SAN FRANCISCO - A number of prominent AI academics and engineers have signed an open letter demanding that Amazon halts all sales of Rekognition, its facial recognition API, to law enforcement agencies due to its alleged bias against women and ethnic minorities.
The letter, entitled 'On Recent Research Auditing Commercial Facial Analysis Technology' and released on Wednesday, is comprised of over 55 signatures at the time of writing. Pointing to a 2018 MIT study suggesting that Amazon's Rekognition had an error rate of 31% on the task of gender classification for women of colour, those signing called on government to regulate the technology.
"There are currently no laws in place to audit Rekognition's use, Amazon has not disclosed who the customers are, nor what the error rates are across different intersectional demographics," the letter states. "How can we then ensure that this tool is not improperly being used?"
Rekognition came under heavy criticism last year following the release of the MIT Study. However, Amazon's General Manager of Artificial Intelligence, Matthew Wood, and VP of Global Public Policy, Michael Punke, leapt to its defense at the time, dismissing the research as 'misleading' and drawing 'false conclusions'. Now, the open letter directly refutes some of the criticisms made by Dr. Wood and Mr. Punke, saying that their response had been 'disappointing' and that they had misrepresented the technical details of the MIT study.
"We hope that the company will thoroughly examine all of its products and question whether they should currently be used by police. Mr. Punke writes that the company supports legislation to ensure that its products are not used in a manner that infringes civil liberties. We call on Amazon to stop selling Rekognition to law enforcement as such legislation and safeguards are not in place."
Explainability and bias in AI datasets are becoming increasing concerns for the public, governments, and businesses.
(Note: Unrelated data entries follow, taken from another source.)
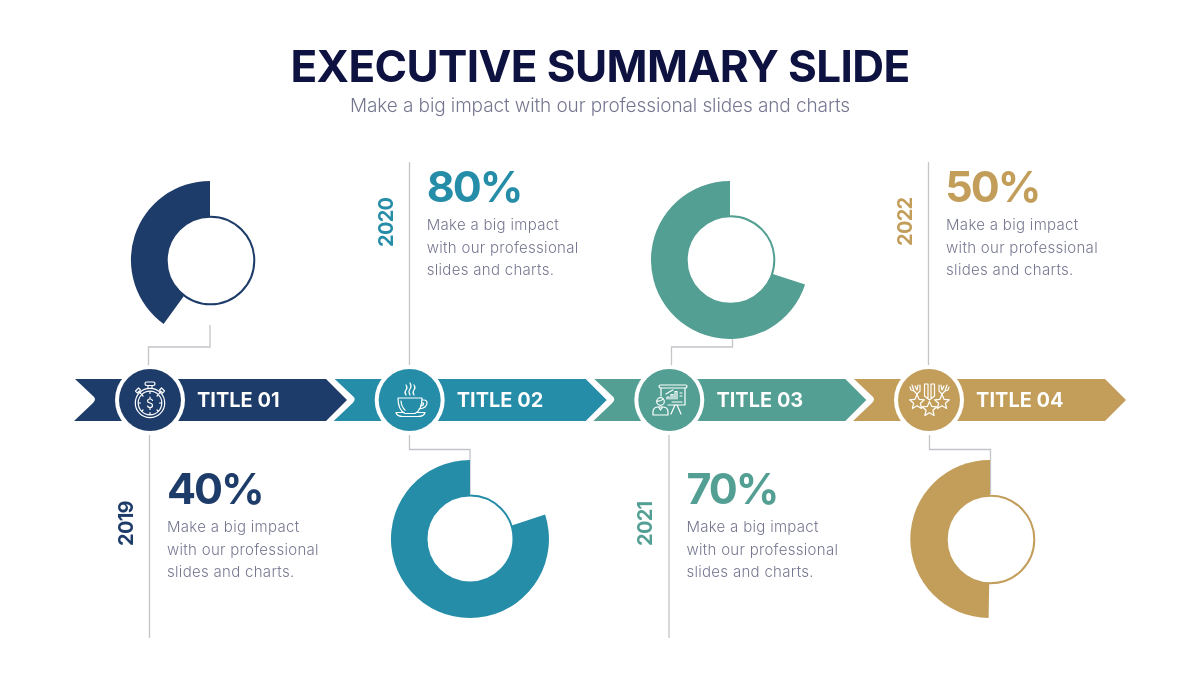
<!DOCTYPE html>
<html lang="en">
<head>
<meta charset="utf-8">
<title>Executive Summary Slide</title>
<style>
  :root {
    --ink: #0e1240;
    --muted: #74768f;
    --rule: #c4c5c9;
    --navy: #1e3c69;
    --blue: #258da8;
    --green: #539f93;
    --gold: #c29e5a;
    --paper: #ffffff;
  }
  * { box-sizing: border-box; margin: 0; padding: 0; }
  html, body { width: 1200px; height: 675px; overflow: hidden; }
  body { background: var(--paper); font-family: Inter, "Open Sans", sans-serif; }
  .slide { position: relative; width: 1200px; height: 675px; overflow: hidden; }

  .heading {
    display: flex; flex-direction: column; align-items: center;
    padding-top: 39px; text-align: center; white-space: nowrap;
  }
  .heading h1 {
    font-size: 44px; line-height: 54px; font-weight: 700;
    letter-spacing: -0.6px; color: var(--ink);
  }
  .heading p {
    font-size: 19px; line-height: 26px; font-weight: 300;
    letter-spacing: -0.1px; color: var(--muted);
  }

  .artwork { position: absolute; inset: 0; }
  .navy { --tone: var(--navy); }
  .blue { --tone: var(--blue); }
  .green { --tone: var(--green); }
  .gold { --tone: var(--gold); }
  .solid { fill: var(--tone); }
  .hole { fill: var(--paper); stroke: var(--tone); stroke-width: 2; }
  .connectors { fill: none; stroke: var(--rule); stroke-width: 1.3; }
  .icon {
    fill: none; stroke: var(--paper); stroke-width: 1.2;
    stroke-linecap: round; stroke-linejoin: round;
  }

  .timeline {
    position: absolute; left: 74px; top: 160px;
    display: grid; grid-template-columns: repeat(4, 259.7px);
  }
  .milestone { display: grid; grid-template-rows: 205px 70px 205px; }
  .milestone h2 {
    grid-row: 2; align-self: center; padding-left: 123px;
    font-size: 20px; line-height: 28px; font-weight: 700;
    color: var(--paper); white-space: nowrap;
  }
  .details {
    display: grid; grid-template-columns: 24px 1fr; column-gap: 29px;
    align-content: start; padding: 1px 0 0 40px;
  }
  .above .details { grid-row: 1; }
  .below .details { grid-row: 3; padding-top: 28px; }
  .year {
    writing-mode: vertical-rl; transform: rotate(180deg);
    width: 24px; height: 50px; margin-top: 36px; text-align: center;
    font-size: 20px; line-height: 24px; font-weight: 700;
    letter-spacing: -0.7px; color: var(--tone); white-space: nowrap;
  }
  .percent {
    margin-bottom: 3px; font-size: 43px; line-height: 50px; font-weight: 700;
    letter-spacing: -2px; color: var(--tone);
  }
  .text {
    font-size: 15px; line-height: 22.5px; font-weight: 300;
    letter-spacing: 0.3px; color: var(--muted); white-space: nowrap;
  }
</style>
</head>
<body>
<main class="slide">
  <header class="heading">
    <h1>EXECUTIVE SUMMARY SLIDE</h1>
    <p>Make a big impact with our professional slides and charts</p>
  </header>

  <svg class="artwork" width="1200" height="675" viewBox="0 0 1200 675" aria-hidden="true">
    <defs>
      <path id="arrow" d="M75 379H326L347 400L326 421H74L93 403Q97 399 93 396Z"/>
      <g id="badge">
        <circle cx="150" cy="400" r="35" fill="#fff"/>
        <circle cx="150" cy="400" r="31"/>
      </g>
      <path id="star" d="M0 -7.5L2.2 -2.6L7.4 -2.2L3.4 1.3L4.6 6.5L0 3.7L-4.6 6.5L-3.4 1.3L-7.4 -2.2L-2.2 -2.6Z"/>
    </defs>

    <g class="connectors">
      <path d="M149.5 432V638M409.5 162V368M669 432V638M928.5 162V368"/>
      <path d="M148.5 368V347H210V325M671.5 368V347H732.5V336"/>
      <path d="M409.5 432V449.5H470V494M929.5 432V449.5H990.5V494"/>
    </g>

    <g class="donuts">
      <g class="navy">
        <path class="solid" d="M210 181A79 79 0 0 0 163.6 324L210 260Z"/>
        <circle class="hole" cx="210.5" cy="260.5" r="43.8"/>
      </g>
      <g class="blue">
        <path class="solid" d="M470 460A79 79 0 1 0 545.1 514.6L470 539Z"/>
        <circle class="hole" cx="470" cy="539" r="43.5"/>
      </g>
      <g class="green">
        <path class="solid" d="M730 181A79 79 0 1 0 805.1 284.4L730 260Z"/>
        <circle class="hole" cx="730.5" cy="260" r="43.8"/>
      </g>
      <g class="gold">
        <path class="solid" d="M990 460A79 79 0 0 0 988.6 618L990 539Z"/>
        <circle class="hole" cx="990.5" cy="539.5" r="43.8"/>
      </g>
    </g>

    <g class="arrow-band">
      <g class="navy solid"><use href="#arrow"/><use href="#badge"/></g>
      <g class="blue solid" transform="translate(259.7 0)"><use href="#arrow"/><use href="#badge"/></g>
      <g class="green solid" transform="translate(519.3 0)"><use href="#arrow"/><use href="#badge"/></g>
      <g class="gold solid" transform="translate(779 0)"><use href="#arrow"/><use href="#badge"/></g>
    </g>

    <g class="icon stopwatch">
      <circle cx="150" cy="403" r="14.7"/>
      <circle cx="150" cy="403" r="11.8"/>
      <rect x="145" y="382" width="10" height="3.5" rx="1.7"/>
      <path d="M148 385.500V388.300M152 385.500V388.300M139 391.500L141 393.500M161 391.500L159 393.500"/>
      <path d="M135.500 391L138.500 388L140.500 390L137.500 393ZM164.500 391L161.500 388L159.500 390L162.500 393Z"/>
      <path d="M150 391.500V393.500M150 412.500V414.500M138.500 403H140.500M159.500 403H161.500M142 395L143 396M158 395L157 396M142 411L143 410M158 411L157 410"/>
      <path d="M152.500 400.500Q152 399 150 399Q147.500 399 147.500 401Q147.500 402.500 150 403Q152.500 403.500 152.500 405.500Q152.500 407.500 150 407.500Q148 407.500 147.500 406M150 397V399M150 407.500V409.500"/>
    </g>

    <g class="icon coffee-cup">
      <path d="M398 398H422Q422 410 415 413.500H405Q398 410 398 398Z"/>
      <path d="M422 400H424Q427 400 427 403Q427 408 419 409M421.500 403H423.500Q424 405.500 420.500 406"/>
      <path d="M401 401Q401.500 407 405 410"/>
      <path d="M404 412.500H396Q397 416.500 403 416.500H418Q424 416.500 425 412.500H416.500"/>
      <path d="M406 395Q404 392.500 406 390Q408 387.500 406 385M410 395Q408 391.500 410 389Q412 386 410 383M414 395Q412 392.500 414 390Q416 387.500 414 385"/>
    </g>

    <g class="icon presentation">
      <rect x="659" y="385" width="28" height="3" rx="1.5"/>
      <path d="M661 388V396M685 388V405H668"/>
      <path d="M667 399V397H669V399M671 399V394.500H673V399M675 399V391.500H677V399M666 394L670 391.500L673 390"/>
      <path d="M680 393H682M680 396H682M672 402H682M675 405L671 414M677 405L681 414"/>
      <circle cx="660.5" cy="401.500" r="3.8"/>
      <path d="M653 415V412Q653 407.500 657.500 407H663.500Q668 407.500 668 412V415ZM658.500 407L660.500 410L662.500 407M657 401Q661 401.500 663 399"/>
    </g>

    <g class="icon star-medals">
      <use href="#star" x="917" y="402"/>
      <use href="#star" x="929.500" y="409"/>
      <use href="#star" x="942" y="402"/>
      <path d="M924.500 384V396L929.500 400L934.500 396V384M928 384V398M931 384V398M924.500 384H928M931 384H934.500"/>
      <path d="M912 385L914 391L917 394L920 391V385M915 386L917 390L918 385M910 387L911 390L914 391"/>
      <path d="M947 385L945 391L942 394L939 391V385M944 386L942 390L941 385M949 387L948 390L945 391"/>
    </g>
  </svg>

  <section class="timeline">
    <article class="milestone below navy">
      <h2>TITLE 01</h2>
      <div class="details">
        <div class="year">2019</div>
        <div>
          <p class="percent">40%</p>
          <p class="text">Make a big impact<br>with our professional<br>slides and charts.</p>
        </div>
      </div>
    </article>
    <article class="milestone above blue">
      <h2>TITLE 02</h2>
      <div class="details">
        <div class="year">2020</div>
        <div>
          <p class="percent">80%</p>
          <p class="text">Make a big impact<br>with our professional<br>slides and charts.</p>
        </div>
      </div>
    </article>
    <article class="milestone below green">
      <h2>TITLE 03</h2>
      <div class="details">
        <div class="year">2021</div>
        <div>
          <p class="percent">70%</p>
          <p class="text">Make a big impact<br>with our professional<br>slides and charts.</p>
        </div>
      </div>
    </article>
    <article class="milestone above gold">
      <h2>TITLE 04</h2>
      <div class="details">
        <div class="year">2022</div>
        <div>
          <p class="percent">50%</p>
          <p class="text">Make a big impact<br>with our professional<br>slides and charts.</p>
        </div>
      </div>
    </article>
  </section>
</main>
</body>
</html>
For example, when Microsoft came under similar fire after an earlier MIT study reported similar ethnic biases in their facial recognition software, the firm took measures to improve the accuracy of its facial recognition tool and pushed for legislation in Washington State to increase transparency around the use of facial recognition technologies in public.
Amazon declined to comment on the letter when asked by The NY Times on Wednesday.
Additional reporting: NYTimes